The house at 11 Ingersoll Grove in Springfield, around 1938-1939. Image courtesy of the Springfield Preservation Trust.
The house in 2018:
This elegant Colonial Revival home was built in 1905, and was originally the home of Theodore H. Nye, who worked for George Nye & Co., a wholesale meat company located on Lyman Street in downtown Springfield. The company had been established by his father George, who lived next door from here, in the house on the right side of the scene. George died in 1907, and Theodore went on to hold several positions within the company, including treasurer, vice president, and ultimately president. He lived here with his wife Mary and their two daughters, Gertrude and Harriet, until around 1916, when the family moved to West Springfield.
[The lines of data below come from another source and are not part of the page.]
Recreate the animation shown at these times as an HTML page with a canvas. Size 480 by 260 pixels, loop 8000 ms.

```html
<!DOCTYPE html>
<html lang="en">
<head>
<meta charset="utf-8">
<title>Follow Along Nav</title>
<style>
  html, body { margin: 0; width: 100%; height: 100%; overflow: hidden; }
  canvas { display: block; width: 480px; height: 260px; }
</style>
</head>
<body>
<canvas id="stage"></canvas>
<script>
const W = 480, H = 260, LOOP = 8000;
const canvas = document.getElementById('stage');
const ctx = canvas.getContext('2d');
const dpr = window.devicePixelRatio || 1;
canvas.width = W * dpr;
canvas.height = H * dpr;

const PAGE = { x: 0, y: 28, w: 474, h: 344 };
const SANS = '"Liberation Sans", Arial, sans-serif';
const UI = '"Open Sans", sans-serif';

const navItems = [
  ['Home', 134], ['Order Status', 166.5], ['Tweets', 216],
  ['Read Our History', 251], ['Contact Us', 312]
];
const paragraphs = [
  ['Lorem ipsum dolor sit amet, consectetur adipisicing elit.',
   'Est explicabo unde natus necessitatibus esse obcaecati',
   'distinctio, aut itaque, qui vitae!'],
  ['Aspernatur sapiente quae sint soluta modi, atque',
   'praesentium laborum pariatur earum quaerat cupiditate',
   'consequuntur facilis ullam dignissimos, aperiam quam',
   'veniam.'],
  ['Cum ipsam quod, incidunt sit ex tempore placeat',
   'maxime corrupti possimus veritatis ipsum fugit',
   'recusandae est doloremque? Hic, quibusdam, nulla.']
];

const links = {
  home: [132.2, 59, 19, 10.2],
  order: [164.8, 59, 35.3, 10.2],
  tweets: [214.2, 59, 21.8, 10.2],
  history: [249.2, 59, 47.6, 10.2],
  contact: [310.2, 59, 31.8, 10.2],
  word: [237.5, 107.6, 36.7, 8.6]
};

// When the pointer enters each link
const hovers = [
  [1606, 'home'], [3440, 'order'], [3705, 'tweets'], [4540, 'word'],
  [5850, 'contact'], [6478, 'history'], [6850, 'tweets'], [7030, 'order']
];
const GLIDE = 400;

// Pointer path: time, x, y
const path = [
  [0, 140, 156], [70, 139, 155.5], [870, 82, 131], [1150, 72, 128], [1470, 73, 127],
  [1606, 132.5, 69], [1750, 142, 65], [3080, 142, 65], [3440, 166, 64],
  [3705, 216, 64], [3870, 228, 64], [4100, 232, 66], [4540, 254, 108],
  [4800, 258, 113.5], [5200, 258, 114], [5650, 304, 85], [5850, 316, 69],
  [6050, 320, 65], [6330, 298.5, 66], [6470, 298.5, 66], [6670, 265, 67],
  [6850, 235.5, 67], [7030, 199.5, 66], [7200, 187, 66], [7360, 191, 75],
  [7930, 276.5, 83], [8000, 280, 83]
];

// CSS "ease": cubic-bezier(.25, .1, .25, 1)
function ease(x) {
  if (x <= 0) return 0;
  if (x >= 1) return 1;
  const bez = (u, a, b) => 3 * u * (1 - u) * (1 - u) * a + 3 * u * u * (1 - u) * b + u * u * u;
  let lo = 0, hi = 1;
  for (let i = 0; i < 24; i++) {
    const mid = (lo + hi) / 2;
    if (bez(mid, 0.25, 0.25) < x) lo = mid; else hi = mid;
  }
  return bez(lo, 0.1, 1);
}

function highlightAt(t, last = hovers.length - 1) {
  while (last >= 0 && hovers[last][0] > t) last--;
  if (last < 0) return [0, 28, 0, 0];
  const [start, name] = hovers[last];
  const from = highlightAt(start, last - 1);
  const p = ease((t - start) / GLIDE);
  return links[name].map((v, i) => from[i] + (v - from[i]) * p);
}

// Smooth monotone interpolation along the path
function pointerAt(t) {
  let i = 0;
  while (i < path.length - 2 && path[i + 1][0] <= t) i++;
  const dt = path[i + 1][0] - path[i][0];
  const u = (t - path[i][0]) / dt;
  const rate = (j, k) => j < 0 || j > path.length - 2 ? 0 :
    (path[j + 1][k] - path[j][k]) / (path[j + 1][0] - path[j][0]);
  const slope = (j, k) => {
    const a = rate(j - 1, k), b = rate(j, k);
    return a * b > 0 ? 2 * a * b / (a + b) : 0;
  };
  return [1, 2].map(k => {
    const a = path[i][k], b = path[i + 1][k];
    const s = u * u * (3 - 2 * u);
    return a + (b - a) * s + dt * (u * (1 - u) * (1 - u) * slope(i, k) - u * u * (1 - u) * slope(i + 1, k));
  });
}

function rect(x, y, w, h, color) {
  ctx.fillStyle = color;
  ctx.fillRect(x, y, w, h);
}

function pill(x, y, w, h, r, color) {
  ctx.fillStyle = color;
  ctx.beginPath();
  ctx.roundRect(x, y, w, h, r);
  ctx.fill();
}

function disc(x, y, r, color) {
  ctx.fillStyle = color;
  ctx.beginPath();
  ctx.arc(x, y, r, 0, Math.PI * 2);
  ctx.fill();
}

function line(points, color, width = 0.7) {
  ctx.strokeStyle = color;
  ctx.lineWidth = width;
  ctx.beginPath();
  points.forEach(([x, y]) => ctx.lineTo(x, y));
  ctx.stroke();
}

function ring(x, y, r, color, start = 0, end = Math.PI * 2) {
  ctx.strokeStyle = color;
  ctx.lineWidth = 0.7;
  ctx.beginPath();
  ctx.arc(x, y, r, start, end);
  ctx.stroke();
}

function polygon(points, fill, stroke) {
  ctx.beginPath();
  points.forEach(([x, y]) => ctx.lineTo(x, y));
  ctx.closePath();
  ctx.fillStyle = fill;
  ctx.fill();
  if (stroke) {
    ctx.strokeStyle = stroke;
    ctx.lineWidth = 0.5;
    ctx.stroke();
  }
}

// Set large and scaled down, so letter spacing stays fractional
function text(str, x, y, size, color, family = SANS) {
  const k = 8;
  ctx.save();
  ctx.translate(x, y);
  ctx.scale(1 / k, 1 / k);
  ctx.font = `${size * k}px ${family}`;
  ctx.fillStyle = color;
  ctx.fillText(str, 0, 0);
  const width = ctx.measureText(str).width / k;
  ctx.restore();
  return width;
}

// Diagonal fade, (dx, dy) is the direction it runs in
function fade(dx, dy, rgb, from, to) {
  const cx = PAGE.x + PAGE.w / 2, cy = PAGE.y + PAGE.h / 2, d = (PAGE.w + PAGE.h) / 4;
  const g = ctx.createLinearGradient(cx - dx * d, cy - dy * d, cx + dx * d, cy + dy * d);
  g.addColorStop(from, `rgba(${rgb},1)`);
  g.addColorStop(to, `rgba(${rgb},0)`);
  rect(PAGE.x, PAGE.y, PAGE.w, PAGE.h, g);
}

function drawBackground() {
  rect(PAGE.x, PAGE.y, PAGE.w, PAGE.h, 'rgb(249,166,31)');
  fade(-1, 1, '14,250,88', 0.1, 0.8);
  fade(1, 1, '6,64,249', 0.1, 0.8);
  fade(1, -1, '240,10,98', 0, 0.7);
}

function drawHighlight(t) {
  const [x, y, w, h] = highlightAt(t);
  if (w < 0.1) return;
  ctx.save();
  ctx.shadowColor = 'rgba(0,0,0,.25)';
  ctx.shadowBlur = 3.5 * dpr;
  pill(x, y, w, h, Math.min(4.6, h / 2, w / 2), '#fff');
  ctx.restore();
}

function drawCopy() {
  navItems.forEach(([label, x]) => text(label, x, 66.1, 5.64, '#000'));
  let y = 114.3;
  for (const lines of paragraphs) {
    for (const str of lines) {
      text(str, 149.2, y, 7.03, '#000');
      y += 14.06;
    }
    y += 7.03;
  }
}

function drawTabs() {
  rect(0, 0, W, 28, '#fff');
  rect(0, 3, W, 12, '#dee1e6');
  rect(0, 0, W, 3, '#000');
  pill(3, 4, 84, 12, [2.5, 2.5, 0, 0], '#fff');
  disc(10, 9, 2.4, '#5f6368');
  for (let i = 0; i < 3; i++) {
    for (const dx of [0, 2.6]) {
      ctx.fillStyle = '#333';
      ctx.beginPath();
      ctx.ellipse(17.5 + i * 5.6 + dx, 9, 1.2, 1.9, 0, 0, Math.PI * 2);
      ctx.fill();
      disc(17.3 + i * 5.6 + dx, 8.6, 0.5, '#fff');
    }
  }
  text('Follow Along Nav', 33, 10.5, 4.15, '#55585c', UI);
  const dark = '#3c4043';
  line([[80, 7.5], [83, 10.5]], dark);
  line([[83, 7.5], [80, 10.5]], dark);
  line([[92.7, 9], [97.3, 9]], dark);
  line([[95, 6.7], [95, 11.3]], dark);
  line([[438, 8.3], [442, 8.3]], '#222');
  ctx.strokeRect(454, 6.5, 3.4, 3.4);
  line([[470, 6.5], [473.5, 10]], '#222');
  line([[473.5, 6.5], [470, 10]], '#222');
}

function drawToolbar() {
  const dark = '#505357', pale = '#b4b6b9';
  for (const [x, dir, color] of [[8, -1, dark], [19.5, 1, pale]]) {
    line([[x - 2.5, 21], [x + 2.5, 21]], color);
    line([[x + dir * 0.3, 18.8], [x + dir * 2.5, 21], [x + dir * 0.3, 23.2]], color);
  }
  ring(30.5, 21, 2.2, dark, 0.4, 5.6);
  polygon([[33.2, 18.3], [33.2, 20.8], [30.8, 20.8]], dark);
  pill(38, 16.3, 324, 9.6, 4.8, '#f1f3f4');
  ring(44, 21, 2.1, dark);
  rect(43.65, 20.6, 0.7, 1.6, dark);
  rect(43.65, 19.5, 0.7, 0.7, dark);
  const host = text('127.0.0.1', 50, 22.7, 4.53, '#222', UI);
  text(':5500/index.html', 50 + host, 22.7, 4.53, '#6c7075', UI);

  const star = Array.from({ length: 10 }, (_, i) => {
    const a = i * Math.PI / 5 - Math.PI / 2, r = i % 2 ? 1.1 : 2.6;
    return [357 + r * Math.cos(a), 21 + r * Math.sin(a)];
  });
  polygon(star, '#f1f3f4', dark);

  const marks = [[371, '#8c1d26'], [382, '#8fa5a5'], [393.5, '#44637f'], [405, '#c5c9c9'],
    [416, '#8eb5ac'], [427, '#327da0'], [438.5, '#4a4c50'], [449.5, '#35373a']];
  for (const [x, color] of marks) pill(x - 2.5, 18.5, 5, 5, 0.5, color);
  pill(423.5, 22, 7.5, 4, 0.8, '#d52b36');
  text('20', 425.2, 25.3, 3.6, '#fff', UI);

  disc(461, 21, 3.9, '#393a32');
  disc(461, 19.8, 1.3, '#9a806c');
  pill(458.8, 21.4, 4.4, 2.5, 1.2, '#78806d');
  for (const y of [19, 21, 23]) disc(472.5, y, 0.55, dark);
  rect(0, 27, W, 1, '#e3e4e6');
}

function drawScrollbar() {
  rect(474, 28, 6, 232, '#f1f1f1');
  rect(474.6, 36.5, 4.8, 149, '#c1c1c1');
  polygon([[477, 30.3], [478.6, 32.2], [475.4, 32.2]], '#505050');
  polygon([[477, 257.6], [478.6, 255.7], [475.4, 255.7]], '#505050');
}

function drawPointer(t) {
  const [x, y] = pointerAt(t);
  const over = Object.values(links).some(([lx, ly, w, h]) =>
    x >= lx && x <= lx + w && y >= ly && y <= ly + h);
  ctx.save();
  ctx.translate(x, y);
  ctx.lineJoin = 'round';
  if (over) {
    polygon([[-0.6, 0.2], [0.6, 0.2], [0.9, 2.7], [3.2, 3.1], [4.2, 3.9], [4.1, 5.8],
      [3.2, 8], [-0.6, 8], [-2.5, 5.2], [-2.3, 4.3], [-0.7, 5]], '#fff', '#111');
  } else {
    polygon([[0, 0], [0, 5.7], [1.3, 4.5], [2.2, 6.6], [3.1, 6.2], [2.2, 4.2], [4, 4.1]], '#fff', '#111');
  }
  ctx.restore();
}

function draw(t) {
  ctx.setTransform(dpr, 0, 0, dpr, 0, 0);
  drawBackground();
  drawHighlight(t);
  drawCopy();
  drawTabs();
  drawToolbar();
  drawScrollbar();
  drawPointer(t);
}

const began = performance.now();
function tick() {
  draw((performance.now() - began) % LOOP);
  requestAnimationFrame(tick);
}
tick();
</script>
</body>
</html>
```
The house was subsequently owned by Charles H. Angell, actuary for the Massachusetts Mutual Life Insurance Company. He and his wife Jessie lived here with their three sons: Irving, Theodore, and Charles, Jr. However, he died in 1926, and by 1929 Jessie and the boys were living in a more modest house nearby at 198 Saint James Avenue. In the meantime, this house on Ingersoll Grove was sold to William C. Taylor, a retired merchant who had previously owned Taylor’s Music House on State Street. He and his wife Emma were living here when the first photo was taken in the late 1930s, and he remained here until his death in 1942.
Today, some 80 years after the first photo was taken, not much has changed in this scene. In a neighborhood dominated by late 19th century Queen Anne-style homes, it is one of the few early 20th century Colonial Revival homes, and it stands as a well-preserved example of this architectural style. The neighboring George Nye house on the right side is also still standing, and both of these homes are now contributing properties in the McKnight Historic District, which was added to the National Register of Historic Places in 1976.